■ Source texts of formatted documents
********

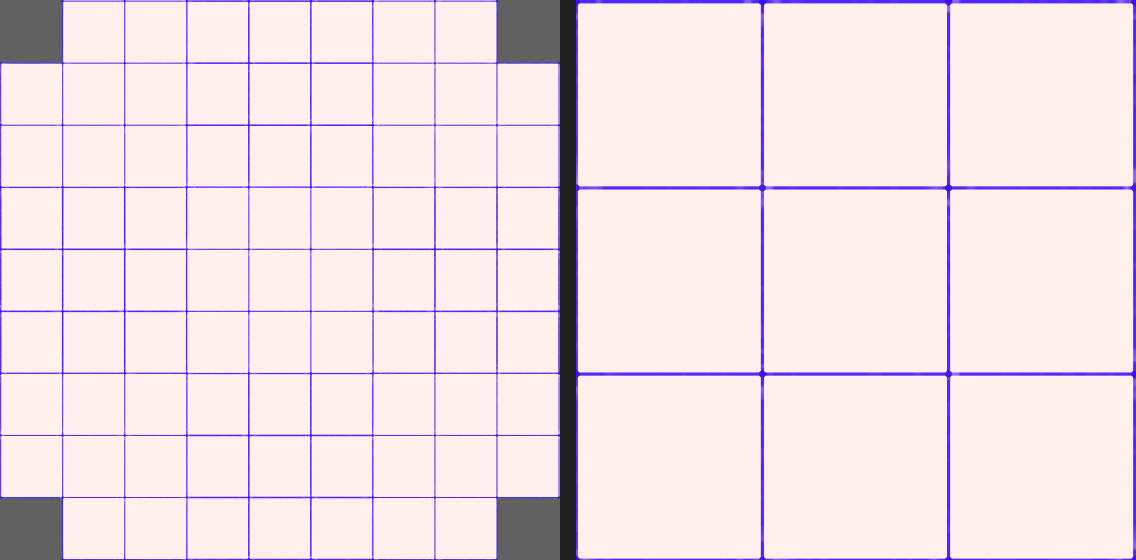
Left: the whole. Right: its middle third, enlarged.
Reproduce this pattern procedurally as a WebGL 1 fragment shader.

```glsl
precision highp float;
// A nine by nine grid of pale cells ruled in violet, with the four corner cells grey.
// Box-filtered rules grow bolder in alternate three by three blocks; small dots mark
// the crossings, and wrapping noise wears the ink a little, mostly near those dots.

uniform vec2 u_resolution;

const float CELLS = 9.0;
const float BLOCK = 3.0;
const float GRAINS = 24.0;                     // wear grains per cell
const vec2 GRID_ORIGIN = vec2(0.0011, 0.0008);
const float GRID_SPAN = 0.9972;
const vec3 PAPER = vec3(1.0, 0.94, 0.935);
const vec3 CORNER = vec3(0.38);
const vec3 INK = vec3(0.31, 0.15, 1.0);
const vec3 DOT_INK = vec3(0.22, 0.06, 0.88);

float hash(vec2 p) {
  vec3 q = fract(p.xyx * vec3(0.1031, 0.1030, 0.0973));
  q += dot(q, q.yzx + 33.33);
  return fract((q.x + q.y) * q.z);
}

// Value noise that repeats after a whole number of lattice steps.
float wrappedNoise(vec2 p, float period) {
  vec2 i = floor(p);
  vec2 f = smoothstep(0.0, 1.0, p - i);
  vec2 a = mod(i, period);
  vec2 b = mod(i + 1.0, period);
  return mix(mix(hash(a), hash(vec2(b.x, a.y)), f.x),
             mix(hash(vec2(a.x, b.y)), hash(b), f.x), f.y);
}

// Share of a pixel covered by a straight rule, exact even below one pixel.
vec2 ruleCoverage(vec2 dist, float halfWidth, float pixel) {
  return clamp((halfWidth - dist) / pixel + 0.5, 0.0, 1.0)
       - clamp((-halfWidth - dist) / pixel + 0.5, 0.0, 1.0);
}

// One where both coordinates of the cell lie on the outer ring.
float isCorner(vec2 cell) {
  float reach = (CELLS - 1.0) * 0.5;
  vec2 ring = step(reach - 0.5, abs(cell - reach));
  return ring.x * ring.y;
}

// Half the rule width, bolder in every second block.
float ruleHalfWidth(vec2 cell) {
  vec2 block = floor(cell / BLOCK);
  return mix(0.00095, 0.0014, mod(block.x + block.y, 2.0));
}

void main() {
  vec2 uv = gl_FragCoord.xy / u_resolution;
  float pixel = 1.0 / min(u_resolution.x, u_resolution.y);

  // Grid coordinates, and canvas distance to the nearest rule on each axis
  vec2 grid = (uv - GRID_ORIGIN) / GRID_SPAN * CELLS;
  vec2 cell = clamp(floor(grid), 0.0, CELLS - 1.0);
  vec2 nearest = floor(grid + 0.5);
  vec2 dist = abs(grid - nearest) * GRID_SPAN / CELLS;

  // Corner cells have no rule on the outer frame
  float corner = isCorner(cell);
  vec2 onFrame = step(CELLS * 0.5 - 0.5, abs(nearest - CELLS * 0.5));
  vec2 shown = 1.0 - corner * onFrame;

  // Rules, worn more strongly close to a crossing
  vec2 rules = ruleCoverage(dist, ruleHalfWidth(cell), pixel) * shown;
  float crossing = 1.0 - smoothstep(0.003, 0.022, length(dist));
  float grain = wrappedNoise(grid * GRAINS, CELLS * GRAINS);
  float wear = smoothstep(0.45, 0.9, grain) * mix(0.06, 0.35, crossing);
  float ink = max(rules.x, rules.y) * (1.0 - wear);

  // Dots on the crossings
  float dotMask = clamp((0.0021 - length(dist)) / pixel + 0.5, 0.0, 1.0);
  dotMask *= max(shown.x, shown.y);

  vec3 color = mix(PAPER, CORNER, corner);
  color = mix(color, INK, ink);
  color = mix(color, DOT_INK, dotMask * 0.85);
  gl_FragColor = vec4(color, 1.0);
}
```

********

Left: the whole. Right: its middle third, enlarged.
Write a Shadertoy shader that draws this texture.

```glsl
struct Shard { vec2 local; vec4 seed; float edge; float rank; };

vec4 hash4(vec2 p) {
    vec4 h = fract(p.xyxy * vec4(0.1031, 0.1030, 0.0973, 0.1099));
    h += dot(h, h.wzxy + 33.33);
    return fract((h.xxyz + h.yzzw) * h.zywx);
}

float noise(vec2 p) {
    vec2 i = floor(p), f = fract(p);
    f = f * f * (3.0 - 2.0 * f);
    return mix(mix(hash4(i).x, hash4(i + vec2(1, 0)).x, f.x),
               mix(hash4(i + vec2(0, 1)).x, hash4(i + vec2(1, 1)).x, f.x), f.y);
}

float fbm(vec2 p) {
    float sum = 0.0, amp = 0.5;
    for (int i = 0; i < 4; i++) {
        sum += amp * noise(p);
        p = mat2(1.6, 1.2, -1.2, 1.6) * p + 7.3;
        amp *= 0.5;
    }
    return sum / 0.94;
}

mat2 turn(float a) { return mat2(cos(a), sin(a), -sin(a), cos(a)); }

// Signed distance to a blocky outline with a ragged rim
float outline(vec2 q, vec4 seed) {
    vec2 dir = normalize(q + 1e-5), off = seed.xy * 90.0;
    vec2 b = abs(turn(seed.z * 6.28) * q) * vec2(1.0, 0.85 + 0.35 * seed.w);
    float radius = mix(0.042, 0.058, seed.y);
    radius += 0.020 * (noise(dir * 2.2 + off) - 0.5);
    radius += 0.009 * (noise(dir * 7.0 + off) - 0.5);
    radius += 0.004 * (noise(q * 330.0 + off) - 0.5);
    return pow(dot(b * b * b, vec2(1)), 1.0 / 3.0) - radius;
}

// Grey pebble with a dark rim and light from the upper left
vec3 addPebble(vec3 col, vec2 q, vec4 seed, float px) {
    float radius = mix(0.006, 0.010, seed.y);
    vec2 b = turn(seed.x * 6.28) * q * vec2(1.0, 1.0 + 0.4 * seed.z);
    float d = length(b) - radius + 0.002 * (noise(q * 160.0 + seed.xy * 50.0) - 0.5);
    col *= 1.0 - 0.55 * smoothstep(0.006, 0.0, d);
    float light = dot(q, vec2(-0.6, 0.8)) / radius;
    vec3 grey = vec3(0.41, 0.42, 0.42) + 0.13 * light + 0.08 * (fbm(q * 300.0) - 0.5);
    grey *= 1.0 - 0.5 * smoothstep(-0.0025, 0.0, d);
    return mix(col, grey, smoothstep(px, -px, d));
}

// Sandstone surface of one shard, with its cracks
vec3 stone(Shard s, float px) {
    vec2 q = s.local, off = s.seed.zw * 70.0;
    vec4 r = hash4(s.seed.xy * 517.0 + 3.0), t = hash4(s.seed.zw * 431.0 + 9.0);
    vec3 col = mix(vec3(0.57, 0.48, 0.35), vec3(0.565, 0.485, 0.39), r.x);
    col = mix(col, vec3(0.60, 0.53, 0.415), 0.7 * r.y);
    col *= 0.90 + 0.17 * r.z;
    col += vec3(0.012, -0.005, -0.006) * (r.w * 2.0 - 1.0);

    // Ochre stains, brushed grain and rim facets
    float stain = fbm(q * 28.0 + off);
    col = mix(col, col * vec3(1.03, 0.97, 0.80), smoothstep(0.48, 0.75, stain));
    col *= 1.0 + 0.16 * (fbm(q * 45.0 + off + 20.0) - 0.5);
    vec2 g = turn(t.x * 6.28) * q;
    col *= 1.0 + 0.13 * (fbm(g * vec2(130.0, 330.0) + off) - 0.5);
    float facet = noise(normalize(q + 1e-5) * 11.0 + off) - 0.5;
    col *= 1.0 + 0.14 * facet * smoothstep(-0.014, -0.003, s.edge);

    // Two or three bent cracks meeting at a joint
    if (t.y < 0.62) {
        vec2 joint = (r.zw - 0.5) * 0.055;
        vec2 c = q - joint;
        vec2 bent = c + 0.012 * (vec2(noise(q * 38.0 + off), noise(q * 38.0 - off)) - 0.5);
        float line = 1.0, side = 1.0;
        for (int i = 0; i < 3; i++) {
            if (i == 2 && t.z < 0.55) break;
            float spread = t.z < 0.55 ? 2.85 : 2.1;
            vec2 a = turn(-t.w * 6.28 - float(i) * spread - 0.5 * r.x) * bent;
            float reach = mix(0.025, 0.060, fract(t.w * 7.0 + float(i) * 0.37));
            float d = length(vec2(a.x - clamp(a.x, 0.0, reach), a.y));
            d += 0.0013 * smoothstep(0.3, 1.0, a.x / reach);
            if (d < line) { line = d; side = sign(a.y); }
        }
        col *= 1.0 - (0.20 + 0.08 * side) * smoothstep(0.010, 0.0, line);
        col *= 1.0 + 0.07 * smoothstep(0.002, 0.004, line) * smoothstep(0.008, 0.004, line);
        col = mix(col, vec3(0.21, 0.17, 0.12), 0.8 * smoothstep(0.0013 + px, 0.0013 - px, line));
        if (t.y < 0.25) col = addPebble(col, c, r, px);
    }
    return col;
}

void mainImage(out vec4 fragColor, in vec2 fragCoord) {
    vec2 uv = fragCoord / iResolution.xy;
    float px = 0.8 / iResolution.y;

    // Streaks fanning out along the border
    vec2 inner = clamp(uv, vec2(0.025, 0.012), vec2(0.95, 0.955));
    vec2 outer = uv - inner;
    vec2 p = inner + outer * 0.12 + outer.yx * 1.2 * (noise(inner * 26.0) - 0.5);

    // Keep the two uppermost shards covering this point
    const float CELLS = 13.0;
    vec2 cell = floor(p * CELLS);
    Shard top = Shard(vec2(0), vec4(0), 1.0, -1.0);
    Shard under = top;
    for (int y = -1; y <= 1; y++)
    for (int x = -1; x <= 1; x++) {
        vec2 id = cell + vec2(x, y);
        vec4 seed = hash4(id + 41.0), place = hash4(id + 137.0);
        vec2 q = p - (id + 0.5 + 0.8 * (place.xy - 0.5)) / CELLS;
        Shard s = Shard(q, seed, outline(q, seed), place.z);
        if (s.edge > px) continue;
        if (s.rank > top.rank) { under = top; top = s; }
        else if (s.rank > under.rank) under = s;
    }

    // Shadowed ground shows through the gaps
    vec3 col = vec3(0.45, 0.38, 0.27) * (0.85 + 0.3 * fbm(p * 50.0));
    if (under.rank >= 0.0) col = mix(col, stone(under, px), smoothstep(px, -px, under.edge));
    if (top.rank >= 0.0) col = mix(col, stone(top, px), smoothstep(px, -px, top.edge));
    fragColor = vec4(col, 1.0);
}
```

********

■ TASK DETAILS
Report each line in the preceding entries that holds the string "outline".

■ RESPONSE
// Signed distance to a blocky outline with a ragged rim
float outline(vec2 q, vec4 seed) {
        Shard s = Shard(q, seed, outline(q, seed), place.z);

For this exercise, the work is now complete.